The UN sounds the alarm on “extrajudicial killings” in Afghanistan
A senior UN human rights official sounded the alarm on Tuesday over “credible allegations” of extrajudicial killings in Afghanistan since the Taliban takeover earlier this year.
“Between August and November, we received credible allegations of over 100 killings of former Afghan national security forces and others associated with the former government, at least 72 of which are attributed to the Taliban,” Nada said. Al-Nashif of the UN. Deputy High Commissioner for Human Rights.
This was after the Taliban declared a general amnesty in Afghanistan after taking control of the capital Kabul on August 15.

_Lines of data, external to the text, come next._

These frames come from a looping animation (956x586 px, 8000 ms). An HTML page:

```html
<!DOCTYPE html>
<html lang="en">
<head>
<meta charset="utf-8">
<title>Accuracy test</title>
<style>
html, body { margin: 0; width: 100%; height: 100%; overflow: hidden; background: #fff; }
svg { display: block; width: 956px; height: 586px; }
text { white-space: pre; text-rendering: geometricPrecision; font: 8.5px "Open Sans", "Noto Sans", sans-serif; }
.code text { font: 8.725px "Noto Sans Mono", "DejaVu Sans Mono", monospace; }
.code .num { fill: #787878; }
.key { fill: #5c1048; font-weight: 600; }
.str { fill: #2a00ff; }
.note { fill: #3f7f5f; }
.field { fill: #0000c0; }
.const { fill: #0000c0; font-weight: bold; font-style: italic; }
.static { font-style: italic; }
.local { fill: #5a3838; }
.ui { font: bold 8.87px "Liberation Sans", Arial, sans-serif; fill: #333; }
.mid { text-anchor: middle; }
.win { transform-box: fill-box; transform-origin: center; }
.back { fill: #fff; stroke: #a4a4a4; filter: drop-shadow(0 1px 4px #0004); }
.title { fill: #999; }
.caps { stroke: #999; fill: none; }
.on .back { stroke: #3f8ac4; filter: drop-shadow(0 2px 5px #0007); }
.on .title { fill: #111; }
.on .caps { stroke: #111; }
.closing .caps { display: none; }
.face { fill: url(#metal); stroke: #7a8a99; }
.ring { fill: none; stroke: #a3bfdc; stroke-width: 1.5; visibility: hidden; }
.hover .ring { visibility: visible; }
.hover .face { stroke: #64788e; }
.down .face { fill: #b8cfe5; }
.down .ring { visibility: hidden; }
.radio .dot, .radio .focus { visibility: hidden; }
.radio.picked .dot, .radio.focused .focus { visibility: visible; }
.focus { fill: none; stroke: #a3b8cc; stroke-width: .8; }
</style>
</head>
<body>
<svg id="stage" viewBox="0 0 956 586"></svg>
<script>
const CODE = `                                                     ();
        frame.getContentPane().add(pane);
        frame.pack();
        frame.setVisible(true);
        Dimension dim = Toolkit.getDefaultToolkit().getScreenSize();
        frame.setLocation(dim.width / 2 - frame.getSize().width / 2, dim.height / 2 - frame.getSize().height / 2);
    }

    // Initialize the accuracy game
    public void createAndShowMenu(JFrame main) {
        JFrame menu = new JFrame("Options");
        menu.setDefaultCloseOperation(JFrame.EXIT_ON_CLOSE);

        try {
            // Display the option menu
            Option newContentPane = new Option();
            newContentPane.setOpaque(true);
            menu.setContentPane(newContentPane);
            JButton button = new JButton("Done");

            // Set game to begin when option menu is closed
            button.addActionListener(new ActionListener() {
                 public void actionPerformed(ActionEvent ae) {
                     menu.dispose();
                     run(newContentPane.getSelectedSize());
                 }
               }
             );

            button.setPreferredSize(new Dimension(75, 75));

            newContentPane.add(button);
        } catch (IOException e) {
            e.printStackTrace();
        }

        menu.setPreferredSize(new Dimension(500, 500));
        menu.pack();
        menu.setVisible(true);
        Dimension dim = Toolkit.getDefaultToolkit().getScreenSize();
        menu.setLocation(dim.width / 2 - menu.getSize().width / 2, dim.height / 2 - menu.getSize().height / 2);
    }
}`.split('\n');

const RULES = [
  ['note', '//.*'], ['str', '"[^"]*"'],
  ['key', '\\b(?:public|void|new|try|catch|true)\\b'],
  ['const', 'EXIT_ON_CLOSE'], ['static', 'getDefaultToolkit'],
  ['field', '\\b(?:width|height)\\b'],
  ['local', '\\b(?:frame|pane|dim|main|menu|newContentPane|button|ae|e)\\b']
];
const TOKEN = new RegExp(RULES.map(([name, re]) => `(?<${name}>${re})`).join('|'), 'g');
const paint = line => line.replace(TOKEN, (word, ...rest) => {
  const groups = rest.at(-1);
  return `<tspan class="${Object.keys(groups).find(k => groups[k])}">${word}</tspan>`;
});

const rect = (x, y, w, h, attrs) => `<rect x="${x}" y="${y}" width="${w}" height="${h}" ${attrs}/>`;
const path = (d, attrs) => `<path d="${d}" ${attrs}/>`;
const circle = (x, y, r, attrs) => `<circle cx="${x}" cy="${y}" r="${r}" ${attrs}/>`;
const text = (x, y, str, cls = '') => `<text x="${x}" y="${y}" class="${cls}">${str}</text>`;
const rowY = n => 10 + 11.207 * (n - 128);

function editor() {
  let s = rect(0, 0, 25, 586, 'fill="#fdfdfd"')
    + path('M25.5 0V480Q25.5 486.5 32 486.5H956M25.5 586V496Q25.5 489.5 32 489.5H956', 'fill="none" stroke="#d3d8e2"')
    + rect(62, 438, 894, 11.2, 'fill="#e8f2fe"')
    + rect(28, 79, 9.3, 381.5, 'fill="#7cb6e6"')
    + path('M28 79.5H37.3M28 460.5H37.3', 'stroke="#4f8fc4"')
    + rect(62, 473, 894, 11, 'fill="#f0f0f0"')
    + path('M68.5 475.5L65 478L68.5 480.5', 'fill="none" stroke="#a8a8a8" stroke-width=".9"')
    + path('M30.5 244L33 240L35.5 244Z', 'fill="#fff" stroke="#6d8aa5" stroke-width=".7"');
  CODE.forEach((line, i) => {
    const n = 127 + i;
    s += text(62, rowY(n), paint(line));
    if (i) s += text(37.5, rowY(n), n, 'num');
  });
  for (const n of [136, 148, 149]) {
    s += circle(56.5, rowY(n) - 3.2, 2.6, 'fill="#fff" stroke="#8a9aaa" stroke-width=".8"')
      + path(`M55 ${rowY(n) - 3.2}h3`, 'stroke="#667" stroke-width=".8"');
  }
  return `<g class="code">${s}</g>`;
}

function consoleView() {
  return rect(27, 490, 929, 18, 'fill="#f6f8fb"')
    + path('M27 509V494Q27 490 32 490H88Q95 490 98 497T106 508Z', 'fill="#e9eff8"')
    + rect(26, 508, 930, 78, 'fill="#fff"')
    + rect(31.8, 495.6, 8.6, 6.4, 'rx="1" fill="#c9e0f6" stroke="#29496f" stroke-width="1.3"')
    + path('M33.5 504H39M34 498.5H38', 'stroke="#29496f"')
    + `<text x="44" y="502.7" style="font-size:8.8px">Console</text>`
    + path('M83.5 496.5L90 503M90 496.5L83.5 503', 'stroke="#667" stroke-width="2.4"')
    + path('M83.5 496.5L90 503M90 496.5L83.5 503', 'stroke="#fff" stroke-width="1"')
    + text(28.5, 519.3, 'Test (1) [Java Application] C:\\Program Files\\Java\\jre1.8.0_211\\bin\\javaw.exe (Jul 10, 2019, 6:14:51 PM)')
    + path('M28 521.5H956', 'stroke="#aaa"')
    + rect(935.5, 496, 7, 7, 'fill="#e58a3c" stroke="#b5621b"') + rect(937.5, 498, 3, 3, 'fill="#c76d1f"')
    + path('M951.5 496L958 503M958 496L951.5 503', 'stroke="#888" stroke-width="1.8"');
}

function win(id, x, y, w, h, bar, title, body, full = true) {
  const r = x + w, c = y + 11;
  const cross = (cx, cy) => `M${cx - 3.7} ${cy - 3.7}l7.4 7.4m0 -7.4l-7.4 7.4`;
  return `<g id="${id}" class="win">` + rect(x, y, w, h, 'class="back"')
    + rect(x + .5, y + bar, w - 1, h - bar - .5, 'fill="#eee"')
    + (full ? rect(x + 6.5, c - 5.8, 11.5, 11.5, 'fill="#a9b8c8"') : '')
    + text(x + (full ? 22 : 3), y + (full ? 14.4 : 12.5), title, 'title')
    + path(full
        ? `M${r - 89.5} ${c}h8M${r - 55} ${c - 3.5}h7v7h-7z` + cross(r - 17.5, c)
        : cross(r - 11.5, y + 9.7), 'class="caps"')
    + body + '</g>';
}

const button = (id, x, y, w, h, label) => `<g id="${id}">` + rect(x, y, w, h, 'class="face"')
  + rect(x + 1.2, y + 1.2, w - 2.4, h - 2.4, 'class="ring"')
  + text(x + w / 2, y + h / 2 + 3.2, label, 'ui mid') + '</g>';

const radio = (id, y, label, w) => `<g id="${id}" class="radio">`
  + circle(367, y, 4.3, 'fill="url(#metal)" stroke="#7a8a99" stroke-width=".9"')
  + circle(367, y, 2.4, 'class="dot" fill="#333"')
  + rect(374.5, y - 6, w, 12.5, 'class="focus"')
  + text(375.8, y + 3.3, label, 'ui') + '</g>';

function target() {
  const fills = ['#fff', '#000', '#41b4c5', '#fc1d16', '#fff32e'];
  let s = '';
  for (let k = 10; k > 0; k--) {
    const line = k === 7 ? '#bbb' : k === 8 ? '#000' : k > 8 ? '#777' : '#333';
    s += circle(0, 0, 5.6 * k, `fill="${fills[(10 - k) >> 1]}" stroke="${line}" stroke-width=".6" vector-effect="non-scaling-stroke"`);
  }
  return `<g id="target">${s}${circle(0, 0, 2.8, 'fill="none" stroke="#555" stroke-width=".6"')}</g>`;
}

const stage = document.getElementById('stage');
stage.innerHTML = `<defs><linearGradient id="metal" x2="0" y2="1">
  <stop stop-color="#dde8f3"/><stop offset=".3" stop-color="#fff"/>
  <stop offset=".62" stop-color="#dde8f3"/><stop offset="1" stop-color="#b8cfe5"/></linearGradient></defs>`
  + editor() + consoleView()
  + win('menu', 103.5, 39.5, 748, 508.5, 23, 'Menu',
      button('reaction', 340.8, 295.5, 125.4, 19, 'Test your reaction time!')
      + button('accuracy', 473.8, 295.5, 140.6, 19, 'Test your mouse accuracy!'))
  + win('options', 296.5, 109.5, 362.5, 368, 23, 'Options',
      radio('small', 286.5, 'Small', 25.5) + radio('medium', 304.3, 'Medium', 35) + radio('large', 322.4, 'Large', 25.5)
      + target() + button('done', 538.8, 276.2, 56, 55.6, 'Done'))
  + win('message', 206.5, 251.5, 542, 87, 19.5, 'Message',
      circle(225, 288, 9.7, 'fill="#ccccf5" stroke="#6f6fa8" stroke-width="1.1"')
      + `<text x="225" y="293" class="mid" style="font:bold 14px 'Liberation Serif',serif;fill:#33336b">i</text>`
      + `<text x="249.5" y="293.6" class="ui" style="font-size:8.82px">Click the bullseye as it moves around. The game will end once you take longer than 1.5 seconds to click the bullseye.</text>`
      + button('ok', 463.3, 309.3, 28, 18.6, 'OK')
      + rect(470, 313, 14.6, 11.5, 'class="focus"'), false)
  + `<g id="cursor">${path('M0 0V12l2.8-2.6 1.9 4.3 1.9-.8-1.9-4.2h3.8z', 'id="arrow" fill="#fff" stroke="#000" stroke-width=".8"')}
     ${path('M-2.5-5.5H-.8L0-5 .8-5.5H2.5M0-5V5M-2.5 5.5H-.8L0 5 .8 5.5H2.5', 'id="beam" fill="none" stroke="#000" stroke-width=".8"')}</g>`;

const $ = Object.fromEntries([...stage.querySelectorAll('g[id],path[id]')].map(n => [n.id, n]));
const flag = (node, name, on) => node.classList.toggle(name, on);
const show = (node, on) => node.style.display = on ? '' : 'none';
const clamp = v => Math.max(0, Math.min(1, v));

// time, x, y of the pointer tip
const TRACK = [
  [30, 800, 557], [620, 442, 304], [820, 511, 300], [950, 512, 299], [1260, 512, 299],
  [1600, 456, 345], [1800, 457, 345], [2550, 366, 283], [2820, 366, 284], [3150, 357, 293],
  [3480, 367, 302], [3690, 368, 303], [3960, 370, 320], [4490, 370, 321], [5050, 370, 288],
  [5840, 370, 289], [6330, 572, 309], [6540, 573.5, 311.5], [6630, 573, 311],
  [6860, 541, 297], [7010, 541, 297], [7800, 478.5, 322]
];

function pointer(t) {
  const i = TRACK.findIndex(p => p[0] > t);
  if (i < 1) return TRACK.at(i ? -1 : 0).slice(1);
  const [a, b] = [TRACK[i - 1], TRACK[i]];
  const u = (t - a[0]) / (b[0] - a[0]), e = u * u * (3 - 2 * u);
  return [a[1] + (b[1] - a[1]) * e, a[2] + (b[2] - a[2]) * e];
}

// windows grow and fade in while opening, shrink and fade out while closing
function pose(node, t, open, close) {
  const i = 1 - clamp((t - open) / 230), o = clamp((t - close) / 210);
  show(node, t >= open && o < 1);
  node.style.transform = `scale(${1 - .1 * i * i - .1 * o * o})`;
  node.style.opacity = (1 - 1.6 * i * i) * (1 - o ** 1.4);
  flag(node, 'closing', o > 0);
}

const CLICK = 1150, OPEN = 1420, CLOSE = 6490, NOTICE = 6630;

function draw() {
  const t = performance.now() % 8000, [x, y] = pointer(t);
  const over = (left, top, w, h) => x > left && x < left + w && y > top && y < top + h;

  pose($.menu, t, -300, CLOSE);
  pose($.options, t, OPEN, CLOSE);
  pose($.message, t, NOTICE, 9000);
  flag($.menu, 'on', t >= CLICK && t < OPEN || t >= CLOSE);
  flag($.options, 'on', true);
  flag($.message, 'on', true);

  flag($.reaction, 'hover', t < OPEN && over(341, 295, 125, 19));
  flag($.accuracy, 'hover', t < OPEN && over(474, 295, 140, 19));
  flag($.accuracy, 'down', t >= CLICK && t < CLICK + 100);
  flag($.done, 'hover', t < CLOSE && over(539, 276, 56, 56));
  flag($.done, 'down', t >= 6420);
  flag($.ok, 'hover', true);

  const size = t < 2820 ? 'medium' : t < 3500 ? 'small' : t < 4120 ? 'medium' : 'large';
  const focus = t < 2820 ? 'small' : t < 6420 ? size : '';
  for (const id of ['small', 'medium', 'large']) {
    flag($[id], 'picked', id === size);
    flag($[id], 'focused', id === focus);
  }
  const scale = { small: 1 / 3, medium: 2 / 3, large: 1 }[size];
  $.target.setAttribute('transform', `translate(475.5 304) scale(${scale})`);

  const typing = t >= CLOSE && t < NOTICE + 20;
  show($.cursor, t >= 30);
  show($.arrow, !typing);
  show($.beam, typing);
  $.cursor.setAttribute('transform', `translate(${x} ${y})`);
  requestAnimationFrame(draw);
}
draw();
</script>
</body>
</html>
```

The statement comes days after New York-based Human Rights Watch said Taliban forces have carried out revenge attacks since taking control of the war-torn country.
Responding to the report, Abdul Qahar Balkhi, a spokesman for the Taliban administration, said they were “fully determined” to implement the amnesty. According to him, the incidents will be investigated and officials violating the order will be “prosecuted and punished”.
Al-Nashif also briefed the UN rights office on the humanitarian situation in Afghanistan, claiming that “economic life is largely paralyzed with the collapse of the banking system and a severe liquidity crisis.”
She said the Taliban takeover “has brought a difficult end to the fighting against government forces in the country, but the current situation leaves the population with little human rights protection.”
Women and girls face great uncertainty about the rights to education, livelihoods and participation, she added.
The UN official said the decree on women’s rights issued by the interim government on December 3 “represents an important signal but leaves many questions unanswered.”
“For example, it does not specify a minimum age for marriage, nor does it refer to the broader rights of women and girls to education, work, freedom of movement or to participate in public life. .
The Taliban have banned forced marriage in Afghanistan, saying women should not be considered “property” and must consent to marriage.